** AVAILABLE RECORDS follows **

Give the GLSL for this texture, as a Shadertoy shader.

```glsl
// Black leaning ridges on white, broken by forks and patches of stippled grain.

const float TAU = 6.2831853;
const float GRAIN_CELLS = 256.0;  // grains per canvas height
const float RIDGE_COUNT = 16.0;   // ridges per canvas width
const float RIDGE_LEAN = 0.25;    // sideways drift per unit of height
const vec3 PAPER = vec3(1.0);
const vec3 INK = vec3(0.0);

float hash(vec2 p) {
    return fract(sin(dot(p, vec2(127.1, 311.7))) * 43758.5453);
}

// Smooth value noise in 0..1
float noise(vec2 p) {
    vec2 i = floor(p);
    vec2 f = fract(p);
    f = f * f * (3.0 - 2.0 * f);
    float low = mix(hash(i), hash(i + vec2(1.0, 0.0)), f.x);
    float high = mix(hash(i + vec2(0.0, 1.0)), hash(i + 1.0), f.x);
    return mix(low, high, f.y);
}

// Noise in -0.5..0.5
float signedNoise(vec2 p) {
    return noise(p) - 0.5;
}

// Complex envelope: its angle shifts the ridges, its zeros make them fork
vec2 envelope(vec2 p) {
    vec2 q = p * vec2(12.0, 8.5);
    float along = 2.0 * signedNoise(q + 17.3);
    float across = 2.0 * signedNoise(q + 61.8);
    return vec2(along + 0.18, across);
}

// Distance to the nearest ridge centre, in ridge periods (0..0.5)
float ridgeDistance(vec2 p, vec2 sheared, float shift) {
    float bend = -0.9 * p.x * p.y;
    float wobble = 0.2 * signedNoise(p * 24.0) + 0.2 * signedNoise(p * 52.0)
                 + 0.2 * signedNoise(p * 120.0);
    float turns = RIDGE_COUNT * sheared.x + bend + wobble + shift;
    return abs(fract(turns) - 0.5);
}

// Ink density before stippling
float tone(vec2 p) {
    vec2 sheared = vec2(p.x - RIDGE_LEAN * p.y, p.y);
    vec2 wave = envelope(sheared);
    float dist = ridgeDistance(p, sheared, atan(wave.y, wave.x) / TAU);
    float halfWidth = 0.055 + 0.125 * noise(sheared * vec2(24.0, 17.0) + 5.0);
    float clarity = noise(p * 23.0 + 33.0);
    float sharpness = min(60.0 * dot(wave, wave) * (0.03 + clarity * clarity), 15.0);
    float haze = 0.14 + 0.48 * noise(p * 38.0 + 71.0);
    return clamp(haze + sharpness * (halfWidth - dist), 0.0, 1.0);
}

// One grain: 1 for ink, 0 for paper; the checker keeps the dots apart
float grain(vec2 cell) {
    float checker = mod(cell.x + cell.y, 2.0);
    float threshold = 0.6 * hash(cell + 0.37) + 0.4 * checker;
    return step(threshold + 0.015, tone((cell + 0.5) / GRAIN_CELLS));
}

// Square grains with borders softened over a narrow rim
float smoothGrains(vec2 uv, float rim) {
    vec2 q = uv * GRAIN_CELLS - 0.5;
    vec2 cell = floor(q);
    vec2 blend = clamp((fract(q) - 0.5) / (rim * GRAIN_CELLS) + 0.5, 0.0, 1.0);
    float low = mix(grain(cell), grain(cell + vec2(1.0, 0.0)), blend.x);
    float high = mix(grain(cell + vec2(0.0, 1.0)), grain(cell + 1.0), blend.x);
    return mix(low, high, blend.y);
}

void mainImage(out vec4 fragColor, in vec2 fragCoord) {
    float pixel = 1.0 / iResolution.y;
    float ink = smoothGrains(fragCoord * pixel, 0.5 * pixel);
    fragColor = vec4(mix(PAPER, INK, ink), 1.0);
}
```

** End of AVAILABLE RECORDS **

» REQUIRED ACTION
Write only the number of lines above that contain "fract".

» RESPONSE TO THE EXERCISE
4